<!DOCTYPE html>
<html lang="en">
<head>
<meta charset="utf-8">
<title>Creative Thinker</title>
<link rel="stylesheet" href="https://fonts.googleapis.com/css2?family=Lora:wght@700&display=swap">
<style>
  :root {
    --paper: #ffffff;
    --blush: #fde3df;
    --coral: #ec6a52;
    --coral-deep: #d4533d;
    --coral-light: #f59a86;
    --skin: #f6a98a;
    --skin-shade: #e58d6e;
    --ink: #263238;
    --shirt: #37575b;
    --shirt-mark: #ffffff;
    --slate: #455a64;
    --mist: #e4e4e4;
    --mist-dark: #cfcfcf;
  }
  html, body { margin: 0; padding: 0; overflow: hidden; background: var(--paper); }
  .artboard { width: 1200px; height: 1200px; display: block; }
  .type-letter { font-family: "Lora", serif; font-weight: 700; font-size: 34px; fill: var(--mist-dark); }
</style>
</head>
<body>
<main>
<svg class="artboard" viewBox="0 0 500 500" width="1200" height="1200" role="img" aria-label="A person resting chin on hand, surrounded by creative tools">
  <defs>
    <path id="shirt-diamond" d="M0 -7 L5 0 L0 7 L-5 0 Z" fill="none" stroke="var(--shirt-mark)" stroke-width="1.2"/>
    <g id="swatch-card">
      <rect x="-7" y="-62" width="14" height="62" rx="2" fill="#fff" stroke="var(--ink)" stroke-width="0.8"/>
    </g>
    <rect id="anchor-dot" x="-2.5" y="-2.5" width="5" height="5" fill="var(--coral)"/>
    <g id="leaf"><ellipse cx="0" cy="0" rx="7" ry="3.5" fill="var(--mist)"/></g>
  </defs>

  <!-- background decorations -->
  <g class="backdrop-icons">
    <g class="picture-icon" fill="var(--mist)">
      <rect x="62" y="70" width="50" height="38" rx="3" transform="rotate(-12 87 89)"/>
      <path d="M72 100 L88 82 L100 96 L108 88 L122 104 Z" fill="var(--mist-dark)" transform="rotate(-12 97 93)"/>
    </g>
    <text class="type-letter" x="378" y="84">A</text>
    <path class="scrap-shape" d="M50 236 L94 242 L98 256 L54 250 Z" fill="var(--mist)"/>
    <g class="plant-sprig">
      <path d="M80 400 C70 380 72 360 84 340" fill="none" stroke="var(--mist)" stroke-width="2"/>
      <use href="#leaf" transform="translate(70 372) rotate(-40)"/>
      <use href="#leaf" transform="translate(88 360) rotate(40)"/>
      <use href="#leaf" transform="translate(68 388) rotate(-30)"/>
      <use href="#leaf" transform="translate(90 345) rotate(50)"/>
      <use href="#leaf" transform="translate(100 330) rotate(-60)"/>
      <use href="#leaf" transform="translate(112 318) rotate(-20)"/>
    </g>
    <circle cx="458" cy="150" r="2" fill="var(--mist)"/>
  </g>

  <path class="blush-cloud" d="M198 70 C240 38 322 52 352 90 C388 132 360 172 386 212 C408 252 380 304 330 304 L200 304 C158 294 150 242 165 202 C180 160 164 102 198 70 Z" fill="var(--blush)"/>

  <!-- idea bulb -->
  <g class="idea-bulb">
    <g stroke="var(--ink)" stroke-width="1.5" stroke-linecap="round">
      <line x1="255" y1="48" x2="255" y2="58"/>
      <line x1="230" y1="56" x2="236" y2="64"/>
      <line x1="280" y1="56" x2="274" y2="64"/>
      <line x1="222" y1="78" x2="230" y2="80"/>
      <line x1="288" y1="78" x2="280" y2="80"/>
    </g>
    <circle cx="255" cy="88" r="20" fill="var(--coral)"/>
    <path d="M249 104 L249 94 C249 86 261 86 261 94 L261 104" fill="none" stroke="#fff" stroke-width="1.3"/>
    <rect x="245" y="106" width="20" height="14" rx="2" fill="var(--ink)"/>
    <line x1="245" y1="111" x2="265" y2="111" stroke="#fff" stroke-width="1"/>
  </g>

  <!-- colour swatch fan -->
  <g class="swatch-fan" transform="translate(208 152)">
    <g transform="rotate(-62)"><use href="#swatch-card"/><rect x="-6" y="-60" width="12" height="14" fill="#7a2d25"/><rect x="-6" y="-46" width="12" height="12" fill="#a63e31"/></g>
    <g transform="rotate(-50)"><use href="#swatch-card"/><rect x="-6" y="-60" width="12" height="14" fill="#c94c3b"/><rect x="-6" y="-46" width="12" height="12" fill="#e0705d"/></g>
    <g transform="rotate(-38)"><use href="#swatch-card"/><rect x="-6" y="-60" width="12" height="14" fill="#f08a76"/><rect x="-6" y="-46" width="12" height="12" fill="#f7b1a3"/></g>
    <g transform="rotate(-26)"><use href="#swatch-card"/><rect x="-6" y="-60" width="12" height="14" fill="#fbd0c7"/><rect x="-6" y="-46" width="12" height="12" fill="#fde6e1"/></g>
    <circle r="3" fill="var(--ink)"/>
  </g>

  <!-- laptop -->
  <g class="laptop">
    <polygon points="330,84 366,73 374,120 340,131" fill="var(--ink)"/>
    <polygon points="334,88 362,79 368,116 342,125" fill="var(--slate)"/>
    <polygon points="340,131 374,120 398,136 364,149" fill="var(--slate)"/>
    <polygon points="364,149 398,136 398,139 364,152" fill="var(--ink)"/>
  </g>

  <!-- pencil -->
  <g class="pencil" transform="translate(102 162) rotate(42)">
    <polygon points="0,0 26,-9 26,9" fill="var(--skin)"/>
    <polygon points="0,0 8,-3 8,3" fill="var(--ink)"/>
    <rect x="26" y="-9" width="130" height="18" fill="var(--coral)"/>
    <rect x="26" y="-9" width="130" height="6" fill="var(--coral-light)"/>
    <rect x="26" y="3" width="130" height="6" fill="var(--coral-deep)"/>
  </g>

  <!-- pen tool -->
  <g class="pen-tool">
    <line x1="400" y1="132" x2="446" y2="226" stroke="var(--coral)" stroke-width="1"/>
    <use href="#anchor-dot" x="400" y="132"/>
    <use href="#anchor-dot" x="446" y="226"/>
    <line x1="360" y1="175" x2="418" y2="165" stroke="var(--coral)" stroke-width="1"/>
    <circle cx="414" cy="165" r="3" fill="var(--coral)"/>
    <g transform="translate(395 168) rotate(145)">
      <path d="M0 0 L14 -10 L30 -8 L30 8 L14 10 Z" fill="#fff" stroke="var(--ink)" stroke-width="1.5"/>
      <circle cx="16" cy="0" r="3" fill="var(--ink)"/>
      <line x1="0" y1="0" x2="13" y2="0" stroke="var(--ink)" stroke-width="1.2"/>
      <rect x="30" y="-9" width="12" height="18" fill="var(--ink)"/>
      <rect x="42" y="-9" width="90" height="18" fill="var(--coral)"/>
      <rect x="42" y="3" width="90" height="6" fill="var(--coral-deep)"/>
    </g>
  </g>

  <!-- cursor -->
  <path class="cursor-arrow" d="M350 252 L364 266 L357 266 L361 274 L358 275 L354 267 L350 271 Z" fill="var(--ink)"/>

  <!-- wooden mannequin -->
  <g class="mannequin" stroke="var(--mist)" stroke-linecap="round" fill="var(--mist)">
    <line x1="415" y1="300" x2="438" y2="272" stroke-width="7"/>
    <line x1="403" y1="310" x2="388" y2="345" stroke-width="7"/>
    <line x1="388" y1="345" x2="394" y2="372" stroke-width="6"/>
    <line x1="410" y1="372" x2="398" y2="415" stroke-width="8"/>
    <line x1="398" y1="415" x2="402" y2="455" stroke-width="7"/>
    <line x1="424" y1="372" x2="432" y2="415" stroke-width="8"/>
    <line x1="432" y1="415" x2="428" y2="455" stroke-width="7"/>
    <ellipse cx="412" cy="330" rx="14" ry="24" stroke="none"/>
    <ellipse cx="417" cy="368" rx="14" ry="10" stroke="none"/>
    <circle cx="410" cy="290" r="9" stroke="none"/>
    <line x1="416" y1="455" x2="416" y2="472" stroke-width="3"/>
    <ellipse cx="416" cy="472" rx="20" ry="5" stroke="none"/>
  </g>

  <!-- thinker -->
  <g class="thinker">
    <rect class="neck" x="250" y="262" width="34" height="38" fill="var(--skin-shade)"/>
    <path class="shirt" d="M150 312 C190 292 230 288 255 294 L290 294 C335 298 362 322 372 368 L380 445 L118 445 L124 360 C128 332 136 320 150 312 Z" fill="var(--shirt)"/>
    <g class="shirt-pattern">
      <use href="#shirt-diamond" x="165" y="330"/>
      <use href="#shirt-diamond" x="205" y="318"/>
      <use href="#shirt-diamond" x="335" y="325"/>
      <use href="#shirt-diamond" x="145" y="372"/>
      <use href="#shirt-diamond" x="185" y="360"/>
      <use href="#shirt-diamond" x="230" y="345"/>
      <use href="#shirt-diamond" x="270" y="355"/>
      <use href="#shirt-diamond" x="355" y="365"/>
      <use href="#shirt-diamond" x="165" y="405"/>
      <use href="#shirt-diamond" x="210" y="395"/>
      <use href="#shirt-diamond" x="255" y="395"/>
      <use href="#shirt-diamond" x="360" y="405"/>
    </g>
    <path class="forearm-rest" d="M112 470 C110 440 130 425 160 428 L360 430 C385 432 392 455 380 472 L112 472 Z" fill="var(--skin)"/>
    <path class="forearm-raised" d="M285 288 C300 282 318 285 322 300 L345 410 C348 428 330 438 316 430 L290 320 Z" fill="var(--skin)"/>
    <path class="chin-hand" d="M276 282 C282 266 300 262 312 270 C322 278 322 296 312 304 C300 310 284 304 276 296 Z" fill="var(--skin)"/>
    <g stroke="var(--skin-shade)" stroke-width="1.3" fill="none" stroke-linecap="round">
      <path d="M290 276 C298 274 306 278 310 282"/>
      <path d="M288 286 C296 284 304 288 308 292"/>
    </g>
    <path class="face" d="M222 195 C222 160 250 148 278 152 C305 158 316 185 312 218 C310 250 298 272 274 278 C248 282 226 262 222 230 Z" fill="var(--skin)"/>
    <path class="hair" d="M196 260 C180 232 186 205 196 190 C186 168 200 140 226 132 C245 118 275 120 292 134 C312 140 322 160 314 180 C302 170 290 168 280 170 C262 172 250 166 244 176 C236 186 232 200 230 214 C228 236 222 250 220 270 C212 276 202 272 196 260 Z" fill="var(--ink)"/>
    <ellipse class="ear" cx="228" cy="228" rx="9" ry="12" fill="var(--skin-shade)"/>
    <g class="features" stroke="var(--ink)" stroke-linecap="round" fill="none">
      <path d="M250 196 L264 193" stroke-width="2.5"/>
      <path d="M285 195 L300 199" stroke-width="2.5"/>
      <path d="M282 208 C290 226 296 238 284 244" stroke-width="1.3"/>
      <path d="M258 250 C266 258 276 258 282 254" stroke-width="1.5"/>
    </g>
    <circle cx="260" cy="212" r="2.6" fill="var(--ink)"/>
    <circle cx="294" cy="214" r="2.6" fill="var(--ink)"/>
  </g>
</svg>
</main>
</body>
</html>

- - - - -

Task statement ▸
The reply should hold only the lines from the beginning of the listing above through the line with "1200px; height: 1200px;", each one written exactly as it appears.

Answer for this exercise ▸
<!DOCTYPE html>
<html lang="en">
<head>
<meta charset="utf-8">
<title>Creative Thinker</title>
<link rel="stylesheet" href="https://fonts.googleapis.com/css2?family=Lora:wght@700&display=swap">
<style>
  :root {
    --paper: #ffffff;
    --blush: #fde3df;
    --coral: #ec6a52;
    --coral-deep: #d4533d;
    --coral-light: #f59a86;
    --skin: #f6a98a;
    --skin-shade: #e58d6e;
    --ink: #263238;
    --shirt: #37575b;
    --shirt-mark: #ffffff;
    --slate: #455a64;
    --mist: #e4e4e4;
    --mist-dark: #cfcfcf;
  }
  html, body { margin: 0; padding: 0; overflow: hidden; background: var(--paper); }
  .artboard { width: 1200px; height: 1200px; display: block; }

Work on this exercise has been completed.